- WHAT IS REQUIRED
Show the lines below that contain the string "grid".

- EXTRACTED INFORMATION

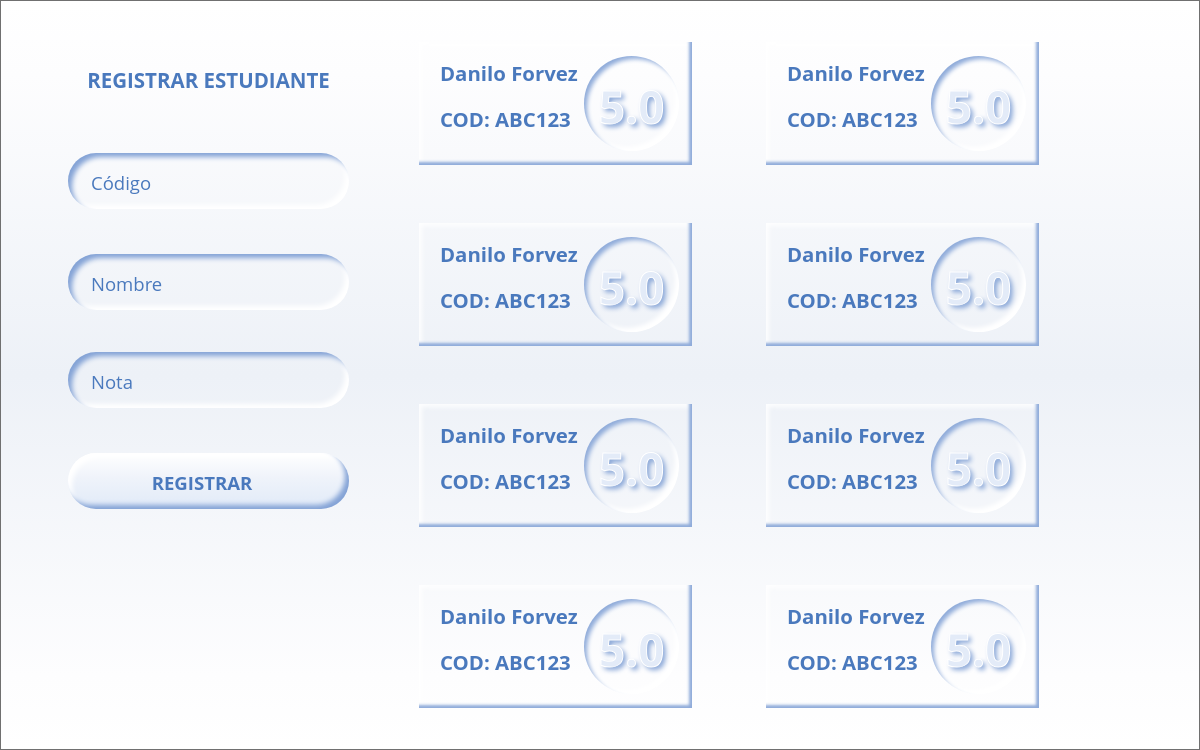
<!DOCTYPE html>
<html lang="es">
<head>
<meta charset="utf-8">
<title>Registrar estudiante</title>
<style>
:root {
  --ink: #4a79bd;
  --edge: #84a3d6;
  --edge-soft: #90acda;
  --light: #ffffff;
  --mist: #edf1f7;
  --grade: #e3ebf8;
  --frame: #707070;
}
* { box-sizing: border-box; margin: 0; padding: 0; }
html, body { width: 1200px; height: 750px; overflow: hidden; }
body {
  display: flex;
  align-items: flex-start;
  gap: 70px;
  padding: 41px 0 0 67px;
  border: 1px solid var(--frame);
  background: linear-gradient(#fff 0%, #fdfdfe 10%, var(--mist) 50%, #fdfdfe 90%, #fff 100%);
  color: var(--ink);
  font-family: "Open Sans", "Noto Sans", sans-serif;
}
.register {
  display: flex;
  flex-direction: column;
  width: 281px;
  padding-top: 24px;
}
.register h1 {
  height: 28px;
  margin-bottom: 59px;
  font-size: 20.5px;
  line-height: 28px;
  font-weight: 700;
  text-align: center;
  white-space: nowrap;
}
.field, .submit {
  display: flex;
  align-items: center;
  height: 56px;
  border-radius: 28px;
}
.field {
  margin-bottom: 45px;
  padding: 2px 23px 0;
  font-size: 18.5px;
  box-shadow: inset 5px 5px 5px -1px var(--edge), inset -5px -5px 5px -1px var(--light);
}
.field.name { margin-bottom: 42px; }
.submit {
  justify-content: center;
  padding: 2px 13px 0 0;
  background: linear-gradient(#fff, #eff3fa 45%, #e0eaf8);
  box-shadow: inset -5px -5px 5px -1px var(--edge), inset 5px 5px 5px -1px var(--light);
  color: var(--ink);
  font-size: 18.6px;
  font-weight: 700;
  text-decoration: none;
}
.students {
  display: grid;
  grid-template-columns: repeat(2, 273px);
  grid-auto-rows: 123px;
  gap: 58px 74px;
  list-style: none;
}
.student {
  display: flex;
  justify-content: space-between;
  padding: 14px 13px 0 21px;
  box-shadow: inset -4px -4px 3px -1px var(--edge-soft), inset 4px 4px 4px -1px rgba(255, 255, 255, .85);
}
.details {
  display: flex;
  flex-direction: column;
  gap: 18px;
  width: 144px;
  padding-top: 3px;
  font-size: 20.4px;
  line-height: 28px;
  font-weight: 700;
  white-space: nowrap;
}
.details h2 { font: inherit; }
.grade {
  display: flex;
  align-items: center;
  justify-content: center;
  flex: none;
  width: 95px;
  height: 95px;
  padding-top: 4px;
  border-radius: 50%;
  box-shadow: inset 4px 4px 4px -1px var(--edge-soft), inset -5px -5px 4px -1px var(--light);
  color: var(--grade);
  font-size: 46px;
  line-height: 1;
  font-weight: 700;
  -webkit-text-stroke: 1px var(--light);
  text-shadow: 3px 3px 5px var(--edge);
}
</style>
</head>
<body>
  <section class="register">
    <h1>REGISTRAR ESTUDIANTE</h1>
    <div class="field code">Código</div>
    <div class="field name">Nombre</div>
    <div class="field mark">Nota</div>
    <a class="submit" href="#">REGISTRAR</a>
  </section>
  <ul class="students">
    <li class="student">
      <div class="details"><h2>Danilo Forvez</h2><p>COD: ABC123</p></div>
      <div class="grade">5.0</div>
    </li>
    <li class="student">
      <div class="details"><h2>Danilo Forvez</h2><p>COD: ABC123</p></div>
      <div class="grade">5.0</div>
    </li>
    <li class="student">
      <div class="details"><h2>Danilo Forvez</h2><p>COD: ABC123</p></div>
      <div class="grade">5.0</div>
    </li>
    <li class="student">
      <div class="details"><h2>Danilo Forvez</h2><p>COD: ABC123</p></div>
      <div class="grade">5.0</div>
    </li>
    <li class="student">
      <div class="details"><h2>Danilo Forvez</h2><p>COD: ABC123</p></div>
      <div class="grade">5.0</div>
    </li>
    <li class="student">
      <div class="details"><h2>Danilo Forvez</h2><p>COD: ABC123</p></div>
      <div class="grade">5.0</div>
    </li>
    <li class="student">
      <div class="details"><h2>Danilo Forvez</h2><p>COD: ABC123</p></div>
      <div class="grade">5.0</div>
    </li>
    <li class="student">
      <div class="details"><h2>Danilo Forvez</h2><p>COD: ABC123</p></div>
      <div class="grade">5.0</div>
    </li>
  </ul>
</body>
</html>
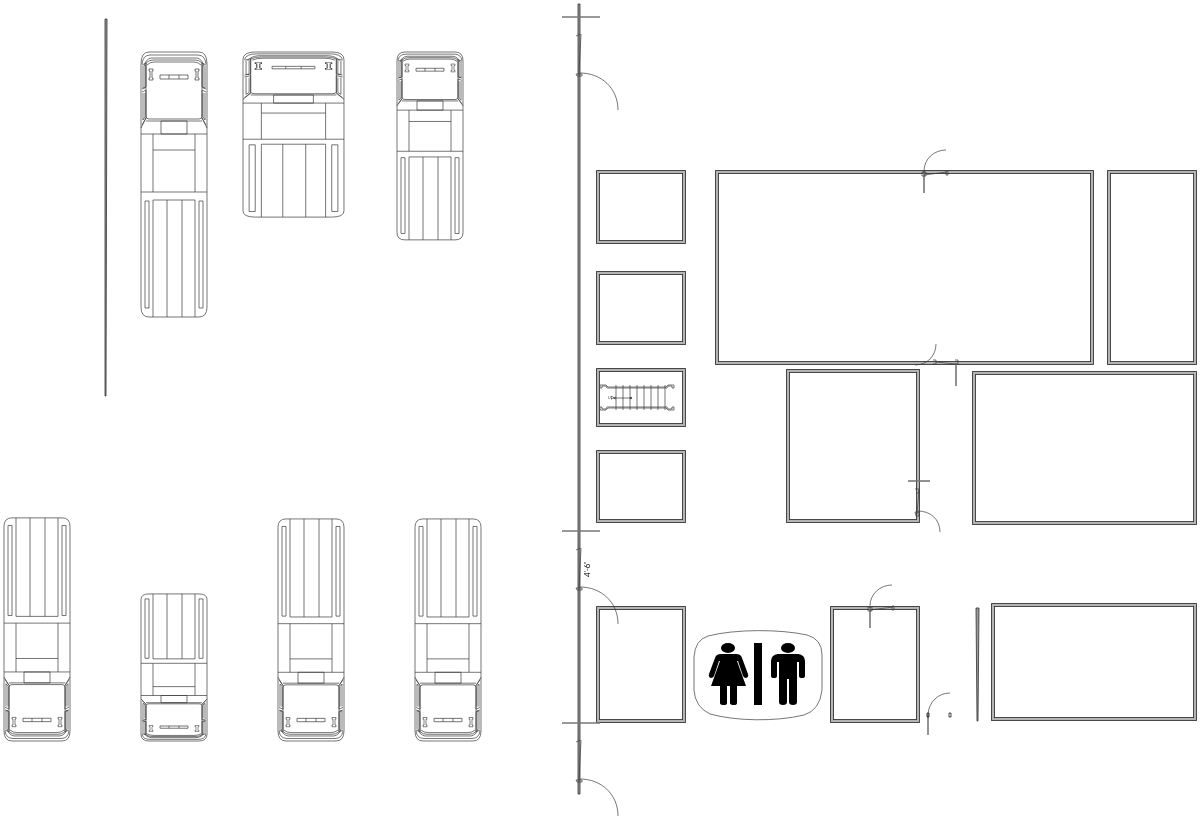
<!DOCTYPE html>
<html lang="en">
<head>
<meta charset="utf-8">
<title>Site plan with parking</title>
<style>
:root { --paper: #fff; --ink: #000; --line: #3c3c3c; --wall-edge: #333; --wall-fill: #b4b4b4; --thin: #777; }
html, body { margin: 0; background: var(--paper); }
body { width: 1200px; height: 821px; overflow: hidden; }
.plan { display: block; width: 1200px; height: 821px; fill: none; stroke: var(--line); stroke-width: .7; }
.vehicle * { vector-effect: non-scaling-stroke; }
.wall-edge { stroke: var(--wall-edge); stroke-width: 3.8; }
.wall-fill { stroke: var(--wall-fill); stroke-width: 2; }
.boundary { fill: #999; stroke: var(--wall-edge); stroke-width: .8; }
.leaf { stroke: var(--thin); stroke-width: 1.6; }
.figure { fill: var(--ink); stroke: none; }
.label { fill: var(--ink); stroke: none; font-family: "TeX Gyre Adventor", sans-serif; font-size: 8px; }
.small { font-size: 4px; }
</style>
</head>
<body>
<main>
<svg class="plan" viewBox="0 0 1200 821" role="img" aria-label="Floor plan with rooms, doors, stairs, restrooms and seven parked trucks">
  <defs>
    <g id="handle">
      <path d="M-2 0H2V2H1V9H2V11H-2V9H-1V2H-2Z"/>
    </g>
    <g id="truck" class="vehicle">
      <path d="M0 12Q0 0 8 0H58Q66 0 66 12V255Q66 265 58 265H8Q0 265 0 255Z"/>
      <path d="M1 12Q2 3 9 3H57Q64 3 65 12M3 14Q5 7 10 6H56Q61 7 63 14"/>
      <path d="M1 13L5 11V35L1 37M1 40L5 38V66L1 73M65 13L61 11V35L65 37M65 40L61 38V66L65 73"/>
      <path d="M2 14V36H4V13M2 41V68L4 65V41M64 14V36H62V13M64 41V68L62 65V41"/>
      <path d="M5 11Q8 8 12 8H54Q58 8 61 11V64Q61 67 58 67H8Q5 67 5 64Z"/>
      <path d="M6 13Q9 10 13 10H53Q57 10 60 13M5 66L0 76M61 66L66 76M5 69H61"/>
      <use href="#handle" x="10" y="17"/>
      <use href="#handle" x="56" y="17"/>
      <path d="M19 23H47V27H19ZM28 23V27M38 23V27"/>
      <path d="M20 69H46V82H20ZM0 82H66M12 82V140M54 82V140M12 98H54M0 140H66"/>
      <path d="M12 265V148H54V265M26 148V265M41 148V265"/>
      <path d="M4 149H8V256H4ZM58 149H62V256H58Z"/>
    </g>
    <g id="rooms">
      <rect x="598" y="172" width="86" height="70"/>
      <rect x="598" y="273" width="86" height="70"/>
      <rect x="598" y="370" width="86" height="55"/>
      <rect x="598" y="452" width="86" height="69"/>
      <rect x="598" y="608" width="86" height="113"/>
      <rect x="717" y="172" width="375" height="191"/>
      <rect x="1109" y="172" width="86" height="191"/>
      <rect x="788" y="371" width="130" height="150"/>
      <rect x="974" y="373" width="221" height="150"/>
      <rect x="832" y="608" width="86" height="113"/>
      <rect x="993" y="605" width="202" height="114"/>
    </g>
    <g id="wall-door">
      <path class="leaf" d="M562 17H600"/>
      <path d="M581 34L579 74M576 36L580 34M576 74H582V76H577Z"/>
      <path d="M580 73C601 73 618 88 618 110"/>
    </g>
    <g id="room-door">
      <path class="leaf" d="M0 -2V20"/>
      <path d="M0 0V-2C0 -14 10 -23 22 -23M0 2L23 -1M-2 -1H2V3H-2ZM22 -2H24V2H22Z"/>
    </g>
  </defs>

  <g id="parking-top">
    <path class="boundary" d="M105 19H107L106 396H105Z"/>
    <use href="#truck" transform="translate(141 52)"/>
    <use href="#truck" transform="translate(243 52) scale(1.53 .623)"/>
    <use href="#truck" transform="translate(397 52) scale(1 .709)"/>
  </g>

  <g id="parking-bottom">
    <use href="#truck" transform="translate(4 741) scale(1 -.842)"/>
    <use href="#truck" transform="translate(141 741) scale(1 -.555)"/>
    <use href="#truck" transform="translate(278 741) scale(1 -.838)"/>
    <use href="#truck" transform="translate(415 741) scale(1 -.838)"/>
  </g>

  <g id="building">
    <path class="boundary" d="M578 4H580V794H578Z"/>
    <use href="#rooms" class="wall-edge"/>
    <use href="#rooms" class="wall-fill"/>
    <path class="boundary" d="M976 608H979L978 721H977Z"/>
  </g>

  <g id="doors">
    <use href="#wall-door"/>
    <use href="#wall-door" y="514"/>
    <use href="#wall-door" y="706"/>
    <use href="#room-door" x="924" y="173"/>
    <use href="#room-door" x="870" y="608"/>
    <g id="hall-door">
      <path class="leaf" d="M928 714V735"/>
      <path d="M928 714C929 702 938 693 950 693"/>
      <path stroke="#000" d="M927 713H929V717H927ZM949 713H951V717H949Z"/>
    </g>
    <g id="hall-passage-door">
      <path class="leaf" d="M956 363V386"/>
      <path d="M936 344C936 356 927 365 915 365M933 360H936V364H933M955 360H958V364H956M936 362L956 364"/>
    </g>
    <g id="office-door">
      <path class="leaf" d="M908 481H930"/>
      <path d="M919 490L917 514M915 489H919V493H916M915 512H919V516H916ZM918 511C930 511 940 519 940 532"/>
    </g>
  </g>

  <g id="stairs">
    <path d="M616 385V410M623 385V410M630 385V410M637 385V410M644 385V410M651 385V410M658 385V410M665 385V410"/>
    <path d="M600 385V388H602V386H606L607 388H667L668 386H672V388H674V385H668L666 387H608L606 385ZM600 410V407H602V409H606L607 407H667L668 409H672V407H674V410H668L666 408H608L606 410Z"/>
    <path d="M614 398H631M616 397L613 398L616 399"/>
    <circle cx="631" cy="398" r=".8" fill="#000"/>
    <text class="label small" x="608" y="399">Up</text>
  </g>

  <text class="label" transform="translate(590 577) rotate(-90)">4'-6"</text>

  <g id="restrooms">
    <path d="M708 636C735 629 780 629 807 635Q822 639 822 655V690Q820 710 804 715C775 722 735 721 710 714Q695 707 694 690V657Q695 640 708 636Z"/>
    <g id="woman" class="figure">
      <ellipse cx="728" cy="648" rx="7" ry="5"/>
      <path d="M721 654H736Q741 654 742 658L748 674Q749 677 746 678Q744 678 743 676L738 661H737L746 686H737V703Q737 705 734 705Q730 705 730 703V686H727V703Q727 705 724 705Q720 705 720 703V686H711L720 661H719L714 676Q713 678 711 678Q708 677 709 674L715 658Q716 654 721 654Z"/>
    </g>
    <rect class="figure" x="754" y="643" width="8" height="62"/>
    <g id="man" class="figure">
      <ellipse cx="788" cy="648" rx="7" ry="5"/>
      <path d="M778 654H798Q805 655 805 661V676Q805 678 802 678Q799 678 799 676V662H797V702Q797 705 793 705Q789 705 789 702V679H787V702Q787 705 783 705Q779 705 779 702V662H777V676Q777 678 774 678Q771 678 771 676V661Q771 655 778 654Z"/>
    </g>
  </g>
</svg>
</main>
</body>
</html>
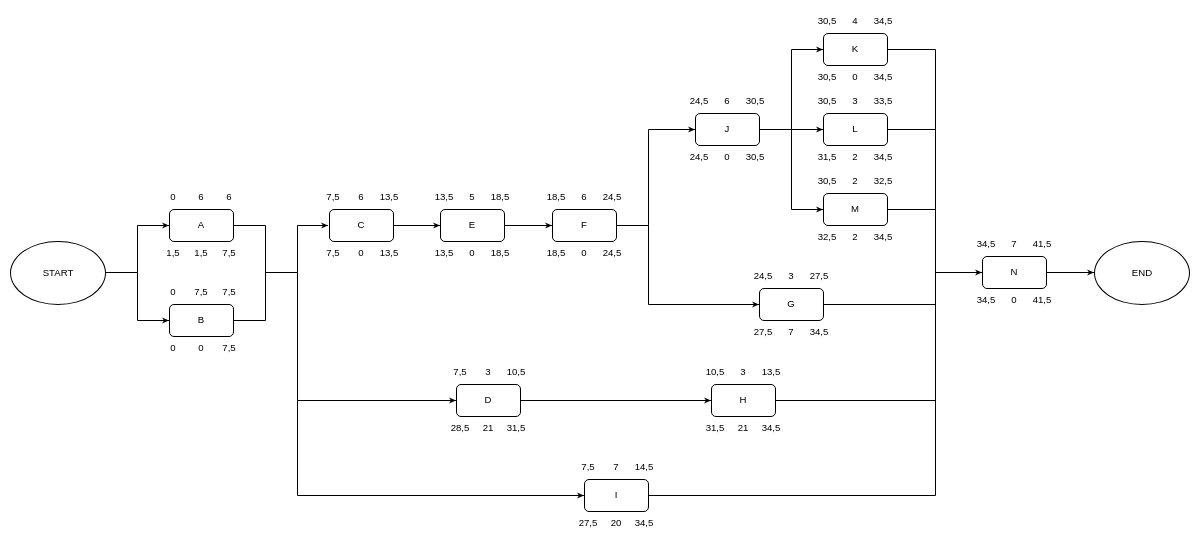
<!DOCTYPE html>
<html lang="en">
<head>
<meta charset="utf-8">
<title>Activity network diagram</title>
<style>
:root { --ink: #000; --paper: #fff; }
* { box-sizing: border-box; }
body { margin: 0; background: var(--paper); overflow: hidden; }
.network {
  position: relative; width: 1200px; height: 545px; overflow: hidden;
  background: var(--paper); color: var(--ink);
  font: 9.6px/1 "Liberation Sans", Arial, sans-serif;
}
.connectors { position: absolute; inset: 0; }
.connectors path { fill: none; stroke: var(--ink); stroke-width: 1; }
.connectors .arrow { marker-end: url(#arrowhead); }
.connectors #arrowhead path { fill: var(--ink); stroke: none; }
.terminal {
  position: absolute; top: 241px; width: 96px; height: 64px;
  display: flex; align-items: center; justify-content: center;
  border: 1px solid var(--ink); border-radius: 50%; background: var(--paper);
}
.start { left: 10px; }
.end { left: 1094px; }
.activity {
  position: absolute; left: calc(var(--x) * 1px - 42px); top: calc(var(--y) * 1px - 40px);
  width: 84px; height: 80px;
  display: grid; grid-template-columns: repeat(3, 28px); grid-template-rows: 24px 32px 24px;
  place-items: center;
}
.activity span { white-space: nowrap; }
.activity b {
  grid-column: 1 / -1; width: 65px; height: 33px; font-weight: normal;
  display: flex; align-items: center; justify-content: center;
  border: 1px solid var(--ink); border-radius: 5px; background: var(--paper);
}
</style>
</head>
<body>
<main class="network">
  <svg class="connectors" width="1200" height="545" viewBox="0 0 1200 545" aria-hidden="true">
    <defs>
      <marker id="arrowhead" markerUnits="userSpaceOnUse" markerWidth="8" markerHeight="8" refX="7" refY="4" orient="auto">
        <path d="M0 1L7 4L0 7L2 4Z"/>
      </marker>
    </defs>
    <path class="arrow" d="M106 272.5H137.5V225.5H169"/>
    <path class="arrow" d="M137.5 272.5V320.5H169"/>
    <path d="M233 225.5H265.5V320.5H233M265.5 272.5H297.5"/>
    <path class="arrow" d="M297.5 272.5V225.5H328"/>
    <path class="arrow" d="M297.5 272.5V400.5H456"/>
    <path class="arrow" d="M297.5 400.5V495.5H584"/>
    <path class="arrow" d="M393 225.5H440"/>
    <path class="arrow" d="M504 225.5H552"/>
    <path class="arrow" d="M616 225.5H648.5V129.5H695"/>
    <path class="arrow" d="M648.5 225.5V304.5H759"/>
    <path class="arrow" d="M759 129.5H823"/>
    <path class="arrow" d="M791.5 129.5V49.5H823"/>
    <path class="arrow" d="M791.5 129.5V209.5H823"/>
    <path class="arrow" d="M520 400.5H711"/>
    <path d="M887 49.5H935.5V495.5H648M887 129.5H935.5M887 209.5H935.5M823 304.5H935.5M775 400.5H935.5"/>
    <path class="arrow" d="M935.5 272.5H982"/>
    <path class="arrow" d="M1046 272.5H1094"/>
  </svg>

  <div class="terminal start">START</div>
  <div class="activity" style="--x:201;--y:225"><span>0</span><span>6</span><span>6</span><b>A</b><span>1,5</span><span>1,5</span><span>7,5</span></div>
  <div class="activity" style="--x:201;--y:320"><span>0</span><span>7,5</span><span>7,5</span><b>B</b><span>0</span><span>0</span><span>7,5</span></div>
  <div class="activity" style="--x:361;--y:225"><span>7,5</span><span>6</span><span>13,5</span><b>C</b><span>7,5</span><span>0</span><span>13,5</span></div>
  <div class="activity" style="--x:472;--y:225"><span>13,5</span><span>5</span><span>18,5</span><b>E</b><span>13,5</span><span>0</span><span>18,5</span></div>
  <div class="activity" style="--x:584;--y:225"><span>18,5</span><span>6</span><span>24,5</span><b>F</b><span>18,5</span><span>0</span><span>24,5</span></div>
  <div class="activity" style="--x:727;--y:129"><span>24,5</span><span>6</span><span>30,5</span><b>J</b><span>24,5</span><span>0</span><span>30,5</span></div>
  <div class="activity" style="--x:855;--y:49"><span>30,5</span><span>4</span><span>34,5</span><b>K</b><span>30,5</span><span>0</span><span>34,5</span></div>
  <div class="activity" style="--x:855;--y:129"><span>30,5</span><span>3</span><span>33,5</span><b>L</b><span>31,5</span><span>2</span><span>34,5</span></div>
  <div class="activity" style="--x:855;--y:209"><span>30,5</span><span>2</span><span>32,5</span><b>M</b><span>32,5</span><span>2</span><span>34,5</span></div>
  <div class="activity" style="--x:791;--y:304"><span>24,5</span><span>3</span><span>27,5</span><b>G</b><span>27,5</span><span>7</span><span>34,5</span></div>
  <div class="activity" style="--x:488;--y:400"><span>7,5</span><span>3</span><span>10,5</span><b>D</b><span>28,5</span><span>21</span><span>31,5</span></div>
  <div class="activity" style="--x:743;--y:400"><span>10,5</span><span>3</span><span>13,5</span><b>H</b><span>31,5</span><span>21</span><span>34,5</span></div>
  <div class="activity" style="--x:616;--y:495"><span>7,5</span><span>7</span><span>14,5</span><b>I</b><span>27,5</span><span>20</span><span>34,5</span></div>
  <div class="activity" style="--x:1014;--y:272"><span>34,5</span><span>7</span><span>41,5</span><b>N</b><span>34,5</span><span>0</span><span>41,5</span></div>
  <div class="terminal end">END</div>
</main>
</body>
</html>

- YOUR RESPONSE
  display: grid;
  grid-template-columns: repeat(2, 273px);
  grid-auto-rows: 123px;
  display: grid; grid-template-columns: repeat(3, 28px); grid-template-rows: 24px 32px 24px;
  grid-column: 1 / -1; width: 65px; height: 33px; font-weight: normal;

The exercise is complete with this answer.